The ISS and the Comet

The comet was easy in binoculars last night, even from suburbia.

ZeroHawk Jan 31, 2023 03:48 PM
The ISS and the Comet

hoping to see tonight. watched the iss rise from Ursa Minor, hook west and roll up into Ursa major then dip back down and vanish.

macpuzl Jan 31, 2023 09:52 PM
The ISS and the Comet

Um, the ISS orbits from west to east, and there are no kinks in its trajectory.

ZeroHawk Feb 01, 2023 09:41 AM
The ISS and the Comet

um...ISS Zarya. rose in the northeast. below horizon to above. sure no kinks in trajectory, but from where we view, it has a hook as it dips below the horizon again.
don't debate, i track these as a hobby. i use an app that is extremely accurate and use a scope. been doing this for over 40 years. pretty confident i know what i saw, have seen and will continue to see, as well as the group i go out with. carry on.

ZeroHawk Feb 01, 2023 09:47 AM
The ISS and the Comet

interesting, Night pass visibility this evening, ISS Zarya Rises 08:26PM in the north. 295*/55* culmination 08:31PM sets 08:36PM 168*/02* South. Eclipsed after 08:27PM PST. Not really west to east..
this is for this evening.

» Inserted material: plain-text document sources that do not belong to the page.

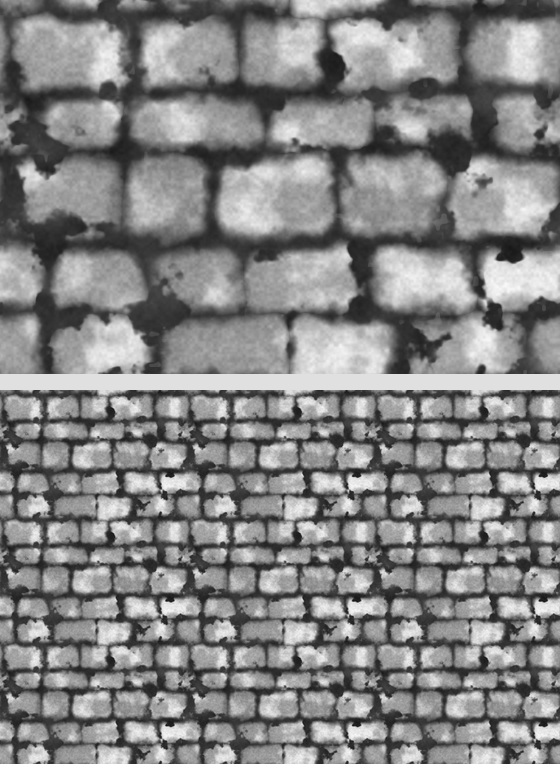
Top, the tile; bottom, the same tile 3 across and 3 down.
Write a Shadertoy shader that draws this texture.

```glsl
float hash(vec2 p) {
    vec3 q = fract(p.xyx * 0.1031);
    q += dot(q, q.yzx + 33.33);
    return fract((q.x + q.y) * q.z);
}

// Value noise that wraps after a whole number of cells; the seed also shifts its grid
float noise(vec2 uv, vec2 cells, float seed) {
    vec2 p = uv * cells + fract(seed * vec2(0.37, 0.23)), i = floor(p), f = p - i;
    f = f * f * (3.0 - 2.0 * f);
    vec2 a = floor(mod(i + 0.5, cells)) + seed;
    vec2 b = floor(mod(i + 1.5, cells)) + seed;
    return mix(mix(hash(a), hash(vec2(b.x, a.y)), f.x),
               mix(hash(vec2(a.x, b.y)), hash(b), f.x), f.y);
}

float fbm(vec2 uv, vec2 cells, float seed) {
    float sum = 0.0, weight = 0.5;
    for (int i = 0; i < 4; i++) {
        sum += weight * noise(uv, cells, seed);
        cells *= 2.0;
        seed += 37.0;
        weight *= 0.5;
    }
    return sum / 0.9375;
}

// Course heights from the bottom, and the shift of each course in stones
const float courseEdge[6] = float[6](-0.036, 0.16, 0.352, 0.59, 0.754, 0.964);
const float courseShift[5] = float[5](0.55, 0.29, -0.06, 0.29, 0.12);

float joint(int row, int k) {
    float jitter = hash(vec2(k % 5, row) + 17.0) - 0.5;
    return (float(k) + courseShift[row] + 0.38 * jitter) / 5.0;
}

float roundedBox(vec2 p, vec2 halfSize, float radius) {
    vec2 q = abs(p) - halfSize + radius;
    return length(max(q, 0.0)) + min(max(q.x, q.y), 0.0) - radius;
}

void mainImage(out vec4 fragColor, in vec2 fragCoord) {
    vec2 uv = fragCoord / iResolution.xy;
    vec2 aspect = vec2(1.5, 1.0);

    // Uneven outlines
    vec2 warp = vec2(fbm(uv, vec2(12, 8), 11.0), fbm(uv, vec2(12, 8), 53.0)) - 0.5;
    vec2 p = uv + 0.045 * warp / aspect;
    float ragged = 0.03 * (fbm(uv, vec2(30, 20), 91.0) - 0.5);

    // Worn hollows, filled bridges and pale patches
    float hollow = smoothstep(0.52, 0.76, fbm(uv, vec2(18, 12), 131.0));
    float bridge = smoothstep(0.55, 0.75, fbm(uv, vec2(9, 6), 173.0));
    float patches = smoothstep(0.36, 0.72, fbm(uv, vec2(15, 10), 211.0));

    float stone = 0.0, cover = 0.0, nearest = 1.0;
    for (int row = 0; row < 5; row++) {
        for (int k = 0; k < 5; k++) {
            vec2 low = vec2(joint(row, k), courseEdge[row]);
            vec2 high = vec2(joint(row, k + 1), courseEdge[row + 1]);
            vec2 offset = p - 0.5 * (low + high);
            offset -= round(offset);
            vec2 halfSize = 0.5 * (high - low) * aspect - vec2(0.02, 0.022);
            float d = roundedBox(offset * aspect, halfSize, 0.035);

            float wear = smoothstep(0.25, 0.9, hash(vec2(k, row) + 71.0));
            d += ragged + hollow * mix(0.015, 0.075, wear) - 0.018 * bridge;
            float mask = smoothstep(0.019, -0.021, d);
            float tone = mix(0.5, 0.6, hash(vec2(row, k) + 29.0));
            tone += 0.06 * smoothstep(0.0, -0.07, d);
            stone = max(stone, mask * tone);
            cover = max(cover, mask);
            nearest = min(nearest, d);
        }
    }

    // Dark mortar with a pale dusting beside the stones
    float mortar = 0.07 + 0.24 * fbm(uv, vec2(15, 10), 251.0);
    mortar += 0.09 * smoothstep(0.03, 0.0, nearest);
    mortar += 0.1 * smoothstep(0.72, 0.9, noise(uv, vec2(90, 60), 307.0))
            * smoothstep(0.6, 0.8, noise(uv, vec2(24, 16), 331.0));

    // Stone tint and fine grain
    float gray = stone + cover * 0.27 * patches + (1.0 - cover) * mortar;
    float grain = 0.5 * noise(uv, vec2(210, 140), 401.0)
                + 0.5 * noise(uv, vec2(120, 80), 443.0) - 0.5;
    gray += grain * mix(0.05, 0.14, cover);
    fragColor = vec4(vec3(clamp(gray, 0.0, 1.0)), 1.0);
}
```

macpuzl Feb 01, 2023 02:22 PM
The ISS and the Comet

This evening, the ISS comes above a theoretical flat horizon at an azimuth of 320, in the NW, at 18:50:10 (6:50 PM), and proceeds to the East, entering the Earth's shadow just after 18:55 in the NNE.

That's the bright pass tonight, and is W to E.

There's a dim pass again that you are referring to. For a flat horizon, it starts at 20:27:08 (8:27 PM) at an azimuth of 295 degrees (NW). It disappears in our shadow at a height of 3 degrees (good luck seeing anything) at 20:27:58. It sets at 20:36:46 at an azimuth of 169 degrees (SSE).

That's also W to E.

EastBeach Feb 01, 2023 12:15 AM
The ISS and the Comet

Just viewed the comet using a pair of 9X binoculars despite the city and neighbors' lights. It looked like a fuzzy patch about 15 degrees above and to the left of Polaris. Interesting to think this comet is on such a long journey. Will try for a darker location tomorrow.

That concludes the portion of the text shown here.